Q: I have decided to start a business on the Internet selling computer hardware, software, books and accessories. Do I need to obtain the products for sale on my Web site from the manufacturers? Is this allowed, or do I have to go about it another way in order to sell products online?
One of the reasons why I am asking is to make sure this is allowed or whether I will require licenses in order to sell my products. I would also like to know if I am too young to do this.
A: There are a few ways to go about this. One is to buy some products, store them in your basement and ship them to customers as you sell them. The positive side to this is that you can usually make more money if you do this by taking more risk. The negative side is the possibility of getting stuck with stuff you can't sell. That's why you sometimes see department stores having sales for 75 percent off-they are trying to get rid of stuff that they bought and now can't sell.
Another way to go about this is to use a fulfillment company. If you go to www.google.com and search on "fulfillment company," you'll find out more than you want to know about how they work. Many will handle everything-they'll give you a list of products and the wholesale prices, you take the orders, and they do the rest.
I'm not quite sure what you mean when you ask, "Is this allowed?" If you mean can you buy products, keep them in your basement and then resell them, the answer is yes, provided there are no city zoning restrictions that would prevent you from keeping inventory on the premises.
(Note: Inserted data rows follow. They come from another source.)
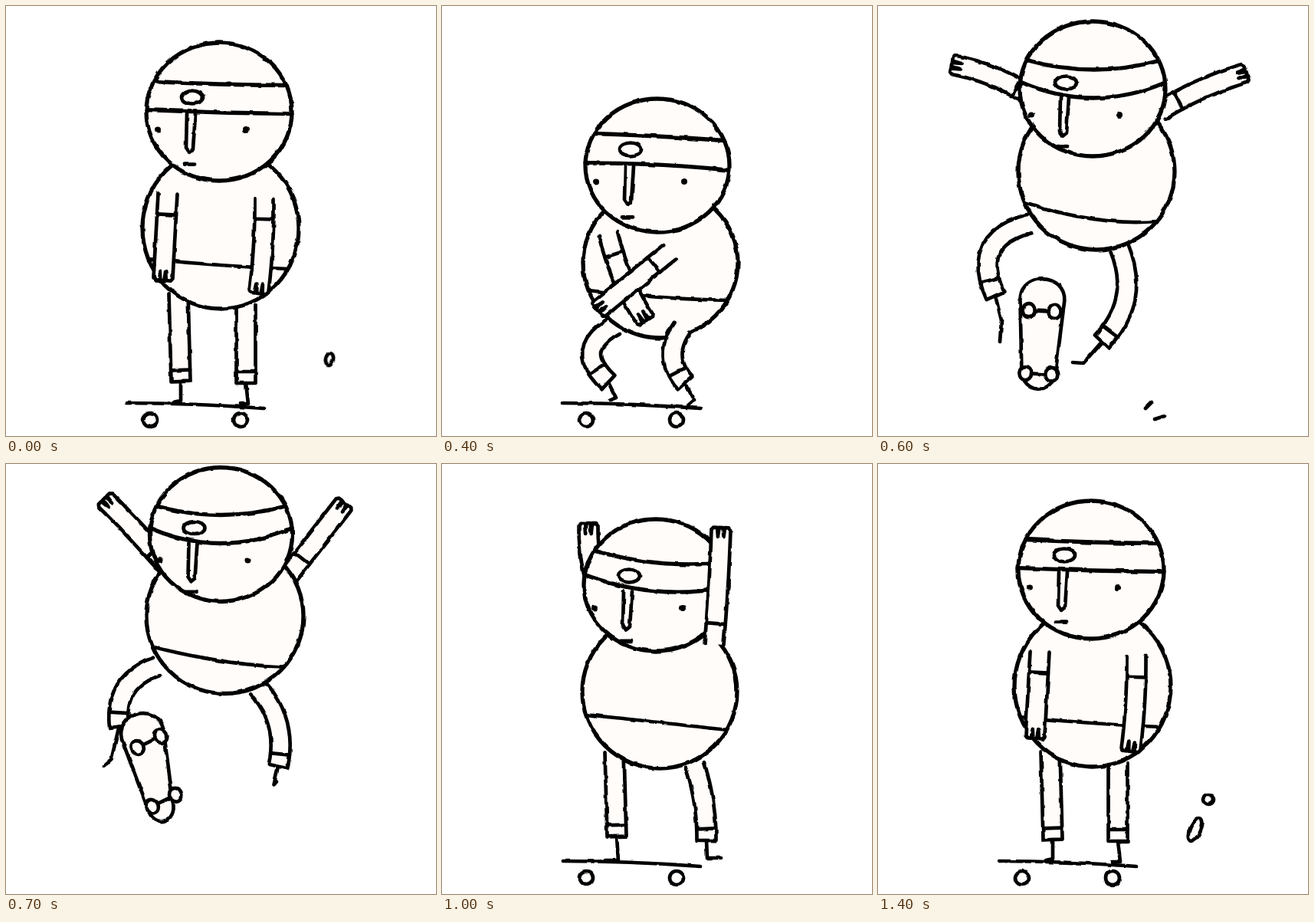
These frames come from a looping animation (561x561 px, 1.5 s). An HTML page:

```html
<!DOCTYPE html>
<html lang="en">
<head>
<meta charset="utf-8">
<title>Skater</title>
<style>
html, body { margin: 0; height: 100%; overflow: hidden; background: #fff; }
svg { display: block; width: 100vw; height: 100vh; }
#art { fill: none; stroke: #000; stroke-width: 4.7; stroke-linecap: round; stroke-linejoin: round; }
#art .skin { fill: #fffcfa; }
#art .bold { stroke-width: 5.3; }
#art .dot { fill: #000; stroke: none; }
</style>
</head>
<body>
<svg viewBox="0 0 561 561">
  <filter id="rough" filterUnits="userSpaceOnUse" x="0" y="0" width="561" height="561" color-interpolation-filters="sRGB">
    <feTurbulence id="noise" type="fractalNoise" baseFrequency=".07" numOctaves="2"/>
    <feDisplacementMap in="SourceGraphic" scale="3.5" xChannelSelector="R" yChannelSelector="G"/>
  </filter>
  <g filter="url(#rough)"><g id="art"></g></g>
</svg>
<script>
// head, body: centre and radii      look: nod down, tilt      hem: height at left, middle, right
// arms: shoulder, hand, elbow bend  legs: hip, ankle, knee bend, heel, toe
// board: centre and angle; seen from below also half widths at both ends and axle shift
// back: limbs drawn behind the body
const ground = [248, 521, 0];
const stand = {
  head: [278, 138, 95, 90], look: [1, 5], body: [280, 290, 102, 105], hem: [40, 48, 53],
  armL: [211, 245, 205, 355, 0], armR: [337, 251, 330, 372, -2],
  legL: [225, 375, 228, 490, 0, 228, 515, 219, 517], legR: [313, 390, 313, 492, 0, 316, 519, 306, 519],
  board: ground, back: 'legL legR'
};
const crouch = {
  head: [281, 208, 94, 87], look: [-1, 9], body: [285, 335, 101, 98], hem: [36, 45, 49],
  armL: [217, 298, 264, 408, 5], armR: [297, 321, 205, 395, 0],
  legL: [226, 417, 217, 491, 26, 227, 511, 219, 514], legR: [313, 420, 317, 492, 14, 329, 514, 320, 522],
  board: ground, back: 'legL'
};
const leap = {
  head: [280, 108, 95, 88], look: [12, 1], body: [285, 216, 102, 102], hem: [40, 62, 65],
  armL: [204, 121, 99, 77, 6], armR: [368, 137, 478, 88, -4],
  legL: [198, 284, 153, 378, 31, 161, 410, 159, 438], legR: [315, 316, 292, 438, -20, 268, 466, 254, 465],
  board: [212, 428, 3, 29, 22, 0], back: 'armL armR legL legR'
};
const float = {
  head: [281, 106, 91, 87], look: [11, -1], body: [286, 211, 103, 100], hem: [40, 55, 67],
  armL: [217, 176, 161, 48, -4], armR: [371, 182, 403, 48, 4],
  legL: [194, 275, 142, 337, 6, 114, 390, 97, 379], legR: [342, 298, 418, 381, -7, 431, 401, 452, 394],
  board: [166, 394, -31, 27, 12, 12], back: 'armL armR legL legR'
};
const touchdown = {
  head: [279, 158, 94, 86], look: [8, 16], body: [284, 297, 101, 100], hem: [30, 40, 50],
  armL: [206, 172, 191, 81, -4], armR: [355, 235, 364, 86, 1],
  legL: [225, 376, 228, 486, 0, 230, 517, 213, 517], legR: [330, 393, 345, 491, -4, 346, 514, 363, 514],
  board: ground, back: 'armL legL legR'
};
const absorb = {
  head: [278, 208, 93, 89], look: [8, 5], body: [285, 328, 102, 97], hem: [36, 53, 44],
  armL: [203, 280, 153, 375, -10], armR: [354, 285, 395, 369, 10],
  legL: [215, 405, 220, 491, 17, 230, 515, 218, 517], legR: [312, 412, 314, 496, 9, 317, 522, 306, 523],
  board: ground, back: 'legL'
};

// Blend two poses; parts of different kinds switch halfway.
function mix(a, b, k, changes) {
  const pose = {};
  for (const key in a) {
    const p = a[key], q = b[key];
    pose[key] = Array.isArray(p) && p.length === q?.length
      ? p.map((v, i) => v + (q[i] - v) * k) : k < .5 ? p : q;
  }
  return { ...pose, ...changes };
}

const line = (points, cls = '') => `<path class="${cls}" d="M${points}"/>`;
const oval = ([x, y, rx, ry], cls = 'skin', turn = 0) =>
  `<ellipse class="${cls}" cx="${x}" cy="${y}" rx="${rx}" ry="${ry}" transform="rotate(${turn} ${x} ${y})"/>`;

// Curve across an oval through three heights measured from its centre.
function band([x, y, rx, ry], left, middle, right, cls) {
  const half = h => rx * Math.sqrt(1 - (h / ry) ** 2);
  return line(`${x - half(left)},${y + left}Q${x},${y + 2 * middle - (left + right) / 2} ${x + half(right)},${y + right}`, cls);
}

function limb([x0, y0, x1, y1, bend, ...foot]) {
  const width = 25, dx = x1 - x0, dy = y1 - y0, length = Math.hypot(dx, dy);
  // Point at t along the limb, u widths across it and v pixels further on.
  const at = (t, u, v = 0) => {
    const bow = 4 * t * (1 - t) * bend, slope = 4 * (1 - 2 * t) * bend / length, n = Math.hypot(1, slope);
    const along = t * length + (v - u * width * slope) / n, across = bow + (v * slope + u * width) / n;
    return [x0 + (along * dx - across * dy) / length, y0 + (along * dy + across * dx) / length];
  };
  const side = u => Array.from({ length: 13 }, (_, i) => at(i / 12, u));
  const fingers = foot.length ? [] : [-.3, 0, .3].flatMap(u =>
    [at(1, u - .15, -9), at(1, u - .1, 3), at(1, u + .1, 3)]).slice(1);
  const cuff = foot.length ? 1 - 15 / length : 27 / length;
  return line([...side(-.5), ...fingers, ...side(.5).reverse()], 'skin')
    + line([at(cuff, -.5), at(cuff, .5)]) + (foot.length ? line([x1, y1, ...foot]) : '');
}

function skateboard([x, y, angle, top, tail, shift]) {
  const side = () => line('-90,-3Q-5,-3 89,4') + oval([-60, 19, 9, 9]) + oval([58, 19, 9, 9]);
  const truck = at => `<g transform="translate(${shift} ${at}) rotate(${-2 * shift})">`
    + line([-17, 0, 17, 0]) + oval([-17, 0, 8, 9]) + oval([17, 0, 8, 9]) + '</g>';
  const below = () => line(`${-top},-45C${-top},-81 ${top},-81 ${top},-45L${tail},50C${tail},79 ${-tail},79 ${-tail},50Z`, 'skin')
    + truck(-30 - shift / 2) + truck(52 - shift);
  return `<g transform="translate(${x} ${y}) rotate(${angle})">${top ? below() : side()}</g>`;
}

function face(head, [nod, tilt]) {
  const [x, y] = head, half = tilt / 2, top = 2 + nod * .8;
  return band(head, -37 - half, nod - 37, -37 + half, 'bold')
    + band(head, 1 - nod * .8 - half, nod, 1 - nod * .8 + half, 'bold')
    + `<g transform="translate(${x} ${y})">`
    + oval([-35, nod - 20, 14, 8.5])
    + line([-42, top, -43, top + 44, -39, top + 50, -34, top + 46, -31, top], 'skin')
    + oval([-80, 22 + nod, 4, 3.6], 'dot') + oval([35, 22 + nod, 4, 4], 'dot')
    + line([-46, 68 + nod * .6, -32, 68 + nod * .6]) + '</g>';
}

function draw(pose) {
  const limbs = behind => ['legL', 'legR', 'armL', 'armR']
    .filter(name => pose.back.includes(name) === behind).map(name => limb(pose[name])).join('');
  return limbs(true) + oval(pose.body, 'skin bold') + band(pose.body, ...pose.hem)
    + oval(pose.head, 'skin bold') + face(pose.head, pose.look) + limbs(false) + skateboard(pose.board);
}

// Key poses by step; steps between them are eased.
const keys = {
  0: stand,
  4: crouch,
  5: mix(crouch, leap, .5, {
    armL: [200, 240, 115, 182, 8], armR: [372, 240, 455, 185, -8], board: [228, 500, 22], back: leap.back
  }),
  6: leap,
  7: mix(leap, float, .5, { lift: 15 }),
  8: float,
  9: mix(float, touchdown, .5, { board: [235, 468, 2] }),
  10: touchdown,
  11: mix(touchdown, absorb, .5, {
    armL: [205, 258, 128, 255, 4], armR: [365, 258, 440, 255, -4], back: 'armL armR legL'
  }),
  12: absorb,
  13: mix(absorb, stand, 1.13),
  14: stand
};
const dust = {
  0: oval([422, 461, 5, 8], 'skin', 12),
  5: line([335, 545, 345, 537]) + line([344, 556, 358, 553]),
  6: line([349, 525, 357, 517]) + line([361, 539, 374, 535]),
  12: line('365,522Q371,486 385,487C402,484 397,496 393,504C412,502 406,521 402,524Q385,531 367,528Z', 'skin') + oval([409, 473, 5, 6]),
  13: oval([403, 494, 12, 18], 'skin', 25) + oval([420, 454, 6, 6]),
  14: oval([414, 477, 7, 16], 'skin', 25) + oval([431, 438, 7, 6])
};
const times = Object.keys(keys).map(Number);
const ease = k => (1 - Math.cos(Math.PI * k)) / 2;

function poseAt(step) {
  if (keys[step]) return keys[step];
  const next = times.find(t => t > step), last = times[times.indexOf(next) - 1];
  return mix(keys[last], keys[next], ease((step - last) / (next - last)));
}

const art = document.getElementById('art'), noise = document.getElementById('noise');
let shown = -1;
function tick() {
  const step = Math.floor(performance.now() % 1500 / 100);
  if (step !== shown) {
    shown = step;
    const pose = poseAt(step);
    noise.setAttribute('seed', step + 1);
    art.setAttribute('transform', `translate(0 ${-(pose.lift || 0)})`);
    art.innerHTML = draw(pose) + (dust[step] || '');
  }
  requestAnimationFrame(tick);
}
tick();
</script>
</body>
</html>
```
Check with your city's zoning department on any restrictions, for inventory or otherwise. And check with your city on any needed licenses or permits.
When in doubt, a good attorney or accountant will be able to answer these types of questions, and it's always a good idea to consult them when starting a business. I think you are on the right track, and I would encourage you to keep trying and keep pushing until you get this thing going!
Q: I am just itching to get into the business world, but I have limited financial resources. Can you give me any suggestions on low-cost businesses to start that mostly involve the Internet?
A: Well, there are so many opportunities, I don't know where to start. First you need to find something that interests you-it is pretty easy to find tons of services to offer (from Web site promotion to retail to being a technical writer to you name it).
There are many ways to go about this, and many can be done without a lot of risk or investment. One way is to start on eBay. There are lots of people making great money just selling things on eBay (but you need to pick something you have expertise with). I've got a friend who sells several hundred thousand dollars' worth of used golf clubs per year on eBay, works his own hours and has a blast.
If you wanted to get started with something like that, try buying and selling a couple of inexpensive things (but be careful!) just to see how things work. One word of caution: To do well on eBay, you must sell something you know a lot about-my friend is very successful, but mostly because he's an expert in golf clubs.
I've got another friend who quit his job in Atlanta, moved to a small town in Georgia and became a ghost writer-he will write articles and books for people and get them published. He lives in a small town with a low cost of living and works in a local coffee shop. What a life!
The key here is to find something that interests you, hopefully something that you can be passionate about!